*** Listed entries

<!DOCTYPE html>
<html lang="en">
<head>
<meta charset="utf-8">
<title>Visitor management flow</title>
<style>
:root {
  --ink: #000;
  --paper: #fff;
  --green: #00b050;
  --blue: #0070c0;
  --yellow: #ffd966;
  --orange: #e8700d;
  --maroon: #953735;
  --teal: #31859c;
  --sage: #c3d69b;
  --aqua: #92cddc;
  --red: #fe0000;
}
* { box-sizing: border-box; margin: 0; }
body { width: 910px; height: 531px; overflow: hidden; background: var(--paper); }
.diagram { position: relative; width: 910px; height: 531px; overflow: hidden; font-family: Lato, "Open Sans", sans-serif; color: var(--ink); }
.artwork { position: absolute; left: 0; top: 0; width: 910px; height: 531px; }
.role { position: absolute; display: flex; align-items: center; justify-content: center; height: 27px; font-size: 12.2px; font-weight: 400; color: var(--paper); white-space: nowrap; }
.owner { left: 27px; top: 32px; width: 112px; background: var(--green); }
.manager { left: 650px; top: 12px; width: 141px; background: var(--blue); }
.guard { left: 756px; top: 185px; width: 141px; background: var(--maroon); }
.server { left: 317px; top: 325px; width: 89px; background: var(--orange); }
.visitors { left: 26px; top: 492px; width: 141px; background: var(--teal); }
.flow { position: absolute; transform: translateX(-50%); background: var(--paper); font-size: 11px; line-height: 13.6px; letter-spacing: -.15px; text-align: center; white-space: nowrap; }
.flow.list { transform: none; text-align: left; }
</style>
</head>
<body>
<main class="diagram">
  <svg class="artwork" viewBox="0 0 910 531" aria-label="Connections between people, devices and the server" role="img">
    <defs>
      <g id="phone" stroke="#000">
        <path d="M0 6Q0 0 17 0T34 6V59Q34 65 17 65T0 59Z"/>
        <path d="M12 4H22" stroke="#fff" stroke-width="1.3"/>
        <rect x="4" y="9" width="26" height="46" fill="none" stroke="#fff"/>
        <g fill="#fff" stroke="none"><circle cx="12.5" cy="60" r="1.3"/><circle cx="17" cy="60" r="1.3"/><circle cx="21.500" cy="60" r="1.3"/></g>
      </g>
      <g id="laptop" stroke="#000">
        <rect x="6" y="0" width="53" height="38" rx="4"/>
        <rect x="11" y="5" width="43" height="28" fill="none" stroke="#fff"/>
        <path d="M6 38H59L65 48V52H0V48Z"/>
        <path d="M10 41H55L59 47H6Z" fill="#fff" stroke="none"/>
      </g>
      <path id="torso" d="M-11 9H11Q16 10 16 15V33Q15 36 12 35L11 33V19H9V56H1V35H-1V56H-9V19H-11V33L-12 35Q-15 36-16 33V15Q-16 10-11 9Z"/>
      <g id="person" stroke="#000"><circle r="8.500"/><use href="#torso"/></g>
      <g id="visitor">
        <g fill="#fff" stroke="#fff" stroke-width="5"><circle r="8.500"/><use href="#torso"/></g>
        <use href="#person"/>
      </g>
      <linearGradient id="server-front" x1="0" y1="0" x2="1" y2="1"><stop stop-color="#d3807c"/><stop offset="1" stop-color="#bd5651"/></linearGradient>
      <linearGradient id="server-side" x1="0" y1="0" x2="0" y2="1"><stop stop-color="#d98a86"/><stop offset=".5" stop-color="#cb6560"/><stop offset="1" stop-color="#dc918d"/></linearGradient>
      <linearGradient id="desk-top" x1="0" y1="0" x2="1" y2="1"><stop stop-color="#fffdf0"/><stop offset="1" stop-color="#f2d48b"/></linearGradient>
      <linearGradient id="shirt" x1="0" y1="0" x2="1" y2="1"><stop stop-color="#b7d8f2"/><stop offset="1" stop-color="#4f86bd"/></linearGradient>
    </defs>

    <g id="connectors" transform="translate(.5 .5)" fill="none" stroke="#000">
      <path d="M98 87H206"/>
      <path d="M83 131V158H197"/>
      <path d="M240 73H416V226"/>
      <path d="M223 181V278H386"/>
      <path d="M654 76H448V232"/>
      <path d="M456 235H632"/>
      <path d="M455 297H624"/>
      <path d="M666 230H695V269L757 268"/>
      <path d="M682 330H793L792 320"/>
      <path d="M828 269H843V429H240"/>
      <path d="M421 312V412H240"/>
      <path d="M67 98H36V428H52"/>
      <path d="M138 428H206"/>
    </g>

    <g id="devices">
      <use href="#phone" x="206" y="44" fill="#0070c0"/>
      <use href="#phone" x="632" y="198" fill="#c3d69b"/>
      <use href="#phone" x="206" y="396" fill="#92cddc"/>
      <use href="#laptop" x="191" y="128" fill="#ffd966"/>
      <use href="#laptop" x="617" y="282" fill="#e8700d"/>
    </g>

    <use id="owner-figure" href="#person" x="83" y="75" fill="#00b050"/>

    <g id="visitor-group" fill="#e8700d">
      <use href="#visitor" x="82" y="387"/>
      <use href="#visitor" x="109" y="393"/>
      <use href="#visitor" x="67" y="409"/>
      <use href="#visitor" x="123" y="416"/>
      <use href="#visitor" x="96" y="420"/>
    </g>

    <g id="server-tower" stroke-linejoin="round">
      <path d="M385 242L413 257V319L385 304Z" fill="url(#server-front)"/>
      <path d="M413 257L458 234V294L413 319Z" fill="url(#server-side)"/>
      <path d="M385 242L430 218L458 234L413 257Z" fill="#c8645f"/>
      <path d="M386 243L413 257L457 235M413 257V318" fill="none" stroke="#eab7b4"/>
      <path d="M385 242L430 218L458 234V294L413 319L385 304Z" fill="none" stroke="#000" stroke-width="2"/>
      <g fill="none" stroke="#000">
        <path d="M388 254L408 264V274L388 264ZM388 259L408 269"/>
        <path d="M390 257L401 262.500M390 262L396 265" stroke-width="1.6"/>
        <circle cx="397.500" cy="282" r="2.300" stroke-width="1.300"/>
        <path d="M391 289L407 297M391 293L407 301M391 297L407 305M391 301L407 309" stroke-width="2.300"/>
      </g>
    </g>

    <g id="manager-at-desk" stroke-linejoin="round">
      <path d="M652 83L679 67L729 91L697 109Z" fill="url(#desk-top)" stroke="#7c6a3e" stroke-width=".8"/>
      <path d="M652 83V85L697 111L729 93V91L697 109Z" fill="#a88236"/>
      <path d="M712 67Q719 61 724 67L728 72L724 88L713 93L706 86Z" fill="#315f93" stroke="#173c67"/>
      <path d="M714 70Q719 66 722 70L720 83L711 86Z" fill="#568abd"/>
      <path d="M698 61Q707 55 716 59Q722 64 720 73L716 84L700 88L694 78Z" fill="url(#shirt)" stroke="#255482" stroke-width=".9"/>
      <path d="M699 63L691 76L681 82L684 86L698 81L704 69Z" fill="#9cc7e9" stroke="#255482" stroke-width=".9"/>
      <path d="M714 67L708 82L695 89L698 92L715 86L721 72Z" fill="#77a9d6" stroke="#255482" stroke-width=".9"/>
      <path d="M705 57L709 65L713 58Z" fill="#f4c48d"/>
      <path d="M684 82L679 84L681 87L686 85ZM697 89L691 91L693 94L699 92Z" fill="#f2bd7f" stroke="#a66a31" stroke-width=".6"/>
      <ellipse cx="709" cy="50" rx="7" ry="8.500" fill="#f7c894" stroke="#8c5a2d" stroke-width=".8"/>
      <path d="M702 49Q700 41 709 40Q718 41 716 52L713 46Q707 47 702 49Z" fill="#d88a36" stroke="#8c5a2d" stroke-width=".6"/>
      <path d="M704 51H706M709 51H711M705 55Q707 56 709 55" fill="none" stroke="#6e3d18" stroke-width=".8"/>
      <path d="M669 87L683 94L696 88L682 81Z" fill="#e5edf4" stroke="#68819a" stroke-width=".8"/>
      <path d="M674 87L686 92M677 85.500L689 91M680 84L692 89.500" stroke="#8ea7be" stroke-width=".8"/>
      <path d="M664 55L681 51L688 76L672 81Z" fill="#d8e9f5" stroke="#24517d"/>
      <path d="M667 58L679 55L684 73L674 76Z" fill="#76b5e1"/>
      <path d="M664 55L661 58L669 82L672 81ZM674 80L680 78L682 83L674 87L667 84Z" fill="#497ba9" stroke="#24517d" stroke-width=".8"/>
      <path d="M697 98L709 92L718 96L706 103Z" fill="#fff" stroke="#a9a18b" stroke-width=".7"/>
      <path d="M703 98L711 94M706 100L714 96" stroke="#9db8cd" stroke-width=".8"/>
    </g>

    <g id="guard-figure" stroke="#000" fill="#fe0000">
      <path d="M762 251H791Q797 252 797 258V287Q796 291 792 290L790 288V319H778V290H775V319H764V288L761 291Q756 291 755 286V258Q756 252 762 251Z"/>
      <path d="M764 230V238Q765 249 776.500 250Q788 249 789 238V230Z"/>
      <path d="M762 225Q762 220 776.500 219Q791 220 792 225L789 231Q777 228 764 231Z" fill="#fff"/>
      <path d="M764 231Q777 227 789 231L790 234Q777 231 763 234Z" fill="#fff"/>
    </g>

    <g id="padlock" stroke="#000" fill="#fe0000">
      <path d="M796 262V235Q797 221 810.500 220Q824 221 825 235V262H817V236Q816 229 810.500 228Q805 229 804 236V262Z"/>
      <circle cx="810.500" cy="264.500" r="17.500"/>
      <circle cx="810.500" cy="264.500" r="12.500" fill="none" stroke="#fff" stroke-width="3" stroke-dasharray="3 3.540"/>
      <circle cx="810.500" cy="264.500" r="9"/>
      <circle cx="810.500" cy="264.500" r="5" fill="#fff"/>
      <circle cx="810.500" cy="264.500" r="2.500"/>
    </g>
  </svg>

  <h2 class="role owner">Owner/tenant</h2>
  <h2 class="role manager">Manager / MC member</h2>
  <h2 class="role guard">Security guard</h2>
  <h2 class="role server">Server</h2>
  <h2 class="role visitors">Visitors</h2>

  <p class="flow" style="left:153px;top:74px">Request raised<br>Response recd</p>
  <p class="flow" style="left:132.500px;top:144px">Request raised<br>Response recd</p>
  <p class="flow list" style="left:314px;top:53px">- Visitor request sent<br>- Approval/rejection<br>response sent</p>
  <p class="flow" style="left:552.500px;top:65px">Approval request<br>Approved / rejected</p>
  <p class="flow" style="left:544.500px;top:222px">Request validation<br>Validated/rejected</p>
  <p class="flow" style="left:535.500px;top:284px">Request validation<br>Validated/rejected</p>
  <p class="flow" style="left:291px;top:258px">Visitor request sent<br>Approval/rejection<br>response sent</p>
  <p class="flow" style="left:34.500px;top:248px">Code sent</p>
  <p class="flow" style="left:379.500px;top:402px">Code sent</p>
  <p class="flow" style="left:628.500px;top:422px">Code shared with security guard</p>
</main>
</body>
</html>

******

### Your assignment:
The required output is the stretch of entries above from the line containing "70Q719 66 722" through the line containing "67L708 82L695 89L698", reproduced exactly.

### Result for this task:
      <path d="M714 70Q719 66 722 70L720 83L711 86Z" fill="#568abd"/>
      <path d="M698 61Q707 55 716 59Q722 64 720 73L716 84L700 88L694 78Z" fill="url(#shirt)" stroke="#255482" stroke-width=".9"/>
      <path d="M699 63L691 76L681 82L684 86L698 81L704 69Z" fill="#9cc7e9" stroke="#255482" stroke-width=".9"/>
      <path d="M714 67L708 82L695 89L698 92L715 86L721 72Z" fill="#77a9d6" stroke="#255482" stroke-width=".9"/>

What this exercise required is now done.